The truest indie book of the three, it is entirely produced and self-published by James Burns. James came by our live show recording at HeroesCon last year and gave us a copy of his first work, a mini-comic called Detached about his experiences with being an artist with a detached retina. It was raw, and full of honest emotion and it was an excellent example of what comic books have over other mediums. The singular ability to take a painful life experience and pour it out onto the page for others to experience is something that’s much harder to do with such immediacy than with, say, film. It’s one of the great things about comics.

Switching from autobiography to fiction we have Daemon Process, a 48 page horror story that, to me, recalled the sensibility and mood of The Outer Limits or The Twilight Zone. A young couple new to an apartment building accidentally accept delivery of a package meant for their eccentric, retired professor next door neighbor. The young video game developer husband is suffering from a supreme lack of inspiration and a looming deadline when he accidentally opens the package to reveal an ancient book with an ornate demon face on the cover. Finding the answer to his developer’s block in the demonic text and imagery inside the book, he conceals the package from his wife and begins scanning pages into his computer. As one might imagine, this sort of thing is not without consequence.
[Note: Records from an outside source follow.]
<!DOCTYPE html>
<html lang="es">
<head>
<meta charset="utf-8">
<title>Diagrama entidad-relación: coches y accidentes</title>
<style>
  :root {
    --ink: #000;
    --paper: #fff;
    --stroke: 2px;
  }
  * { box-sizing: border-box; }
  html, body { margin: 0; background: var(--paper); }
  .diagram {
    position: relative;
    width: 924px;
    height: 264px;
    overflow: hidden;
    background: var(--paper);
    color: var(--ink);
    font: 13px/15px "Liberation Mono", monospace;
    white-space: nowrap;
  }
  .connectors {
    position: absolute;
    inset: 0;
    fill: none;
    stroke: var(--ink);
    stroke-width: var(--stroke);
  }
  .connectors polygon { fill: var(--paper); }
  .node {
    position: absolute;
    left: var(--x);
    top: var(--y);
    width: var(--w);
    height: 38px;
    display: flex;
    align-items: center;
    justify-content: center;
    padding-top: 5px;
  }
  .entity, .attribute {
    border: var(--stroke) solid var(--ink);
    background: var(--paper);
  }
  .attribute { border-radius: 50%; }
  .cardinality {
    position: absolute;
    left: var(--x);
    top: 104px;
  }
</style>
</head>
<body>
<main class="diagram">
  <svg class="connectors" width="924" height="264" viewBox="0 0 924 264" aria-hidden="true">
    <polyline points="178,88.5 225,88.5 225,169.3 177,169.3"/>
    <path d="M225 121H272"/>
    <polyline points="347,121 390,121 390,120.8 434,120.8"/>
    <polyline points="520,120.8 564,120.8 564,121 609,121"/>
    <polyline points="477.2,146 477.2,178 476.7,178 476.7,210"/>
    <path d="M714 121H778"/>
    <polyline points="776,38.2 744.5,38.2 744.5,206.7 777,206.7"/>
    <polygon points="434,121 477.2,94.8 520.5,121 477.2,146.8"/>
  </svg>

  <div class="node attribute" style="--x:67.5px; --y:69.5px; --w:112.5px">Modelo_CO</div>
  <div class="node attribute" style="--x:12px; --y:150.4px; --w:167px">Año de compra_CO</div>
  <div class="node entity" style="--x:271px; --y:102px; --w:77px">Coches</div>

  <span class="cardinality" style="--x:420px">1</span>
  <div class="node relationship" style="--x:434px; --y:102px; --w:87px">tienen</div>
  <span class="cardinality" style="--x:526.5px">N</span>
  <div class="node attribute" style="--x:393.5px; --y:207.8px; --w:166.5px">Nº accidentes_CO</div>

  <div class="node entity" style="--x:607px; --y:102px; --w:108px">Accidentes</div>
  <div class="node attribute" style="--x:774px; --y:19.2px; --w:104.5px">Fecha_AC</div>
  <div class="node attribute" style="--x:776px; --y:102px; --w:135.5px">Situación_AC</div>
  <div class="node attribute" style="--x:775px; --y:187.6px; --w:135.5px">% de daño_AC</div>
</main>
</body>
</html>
This is, as far as I can tell, James Burns’ second comic book and he has a little something. There is sort of a throwback charm to this story that reminds me of classic televised cautionary horror stories. It’s by no means perfect. The dialogue could use some work and the recently dead mother element was developed enough to give it the emotional punch it needed when it comes around again in the climax. My biggest complaint is probably that the ending happens too quickly, and the way that the demon is finally defeated occurs with no explanation.
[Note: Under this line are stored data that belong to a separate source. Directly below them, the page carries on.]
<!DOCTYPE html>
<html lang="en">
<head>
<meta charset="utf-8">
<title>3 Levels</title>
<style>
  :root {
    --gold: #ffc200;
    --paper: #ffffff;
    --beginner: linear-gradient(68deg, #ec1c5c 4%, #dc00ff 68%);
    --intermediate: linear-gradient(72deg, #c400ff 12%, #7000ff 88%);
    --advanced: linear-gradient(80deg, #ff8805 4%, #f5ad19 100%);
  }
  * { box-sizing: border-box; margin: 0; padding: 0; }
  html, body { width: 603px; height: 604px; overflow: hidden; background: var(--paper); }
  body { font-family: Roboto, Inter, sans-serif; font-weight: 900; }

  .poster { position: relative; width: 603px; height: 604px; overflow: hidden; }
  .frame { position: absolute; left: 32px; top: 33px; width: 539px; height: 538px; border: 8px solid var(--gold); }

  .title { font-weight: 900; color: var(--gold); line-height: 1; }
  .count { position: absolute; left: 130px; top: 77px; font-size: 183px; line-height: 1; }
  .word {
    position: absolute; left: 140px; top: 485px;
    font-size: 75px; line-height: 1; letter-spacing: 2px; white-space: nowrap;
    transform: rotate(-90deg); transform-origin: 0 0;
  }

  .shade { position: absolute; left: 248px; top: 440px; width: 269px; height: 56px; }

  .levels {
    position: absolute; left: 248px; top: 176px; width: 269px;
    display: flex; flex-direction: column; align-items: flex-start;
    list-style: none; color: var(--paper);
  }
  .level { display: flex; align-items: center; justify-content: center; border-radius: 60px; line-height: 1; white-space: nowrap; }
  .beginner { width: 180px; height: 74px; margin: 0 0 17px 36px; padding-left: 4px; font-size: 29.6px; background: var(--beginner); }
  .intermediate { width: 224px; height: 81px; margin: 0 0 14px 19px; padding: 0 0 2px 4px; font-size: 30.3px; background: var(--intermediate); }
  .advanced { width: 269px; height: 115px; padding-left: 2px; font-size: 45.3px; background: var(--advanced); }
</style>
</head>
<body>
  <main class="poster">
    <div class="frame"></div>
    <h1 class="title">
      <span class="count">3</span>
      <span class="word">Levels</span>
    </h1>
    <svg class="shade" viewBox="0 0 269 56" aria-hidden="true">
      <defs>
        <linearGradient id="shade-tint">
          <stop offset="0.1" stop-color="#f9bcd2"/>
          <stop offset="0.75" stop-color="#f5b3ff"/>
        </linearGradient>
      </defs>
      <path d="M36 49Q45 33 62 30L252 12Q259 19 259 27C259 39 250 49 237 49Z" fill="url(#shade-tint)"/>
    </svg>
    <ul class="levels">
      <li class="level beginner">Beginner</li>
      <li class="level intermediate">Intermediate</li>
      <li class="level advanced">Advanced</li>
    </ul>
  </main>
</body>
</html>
I really like the art. James Burns is a graphic designer by trade and you can see that eye for design in a few of the panels in which he chooses a very interesting angle or close up. The art style itself is rough and scratchy and recalls, vaguely, almost an indie Jack Kirby (Kirby Dots can be found in both of his works). That’s not to say that his art is groundbreaking like Kirby’s or that he has Kirby’s flair for dynamic characters and layouts, but the there are many instances in which the blockiness of the hands and faces recall the spirit of Kirby. The characters might be a bit stiff but the storytelling in the art is strong. I’ll be interested in seeing what he comes up with next.


  1. Oh god that Speed Racer story sounds horrible.  I like Speed Racer and have read some comics, watched both some of the old show and the newer one in the 90s.

    I would not read that comic if someone paid me from what you talked about it.  Damn I didn’t think it was hard to screw up Speed Racer.  He hops in a fast car and zoom zoom.

    Daemon Process sounds kinda cool though. 

  2. Also Conor do you ever sleep?  It seems like I see you online on the forums till all hours of the night and then see you post these at 7 in the morning.

  3. I picked up both CLockwork Girl and Spped Racer….i thought they both were very good. BUt then again, i’m a big Speed Racer fan and am just glad to see Speed getting all this love and attention. THe Clockwork girl is great! I think the whole mini is now being solicited in TPB form, so pick it up!

  4. love to see the indie cred maintained. hope we get more entries like this!

  5. Got to say I am a Speed Racer fanboy from way back. Can’t believe there is anyone who does not know Speed. I grieve for your loss for not having Speed in your childhood. He rocked mine. As a Speed Racer lover I grabbed this book with great hope. I loved the first issue but the second left me pretty blah. I hope three picks it back up. Can not wait for the movie. Every thing I have heard sounds like it is going to be crazy.

  6. i’m one of those parent’s that look for stuff to read with thier kid’s. i found Clockwork Girl when it first came out , saw the price, and bought it, sight unseen. it’s a great little book with the three main ingredients for a good book, story-4 (out of 5), art-4 and price-5. more child aimed books should take notice.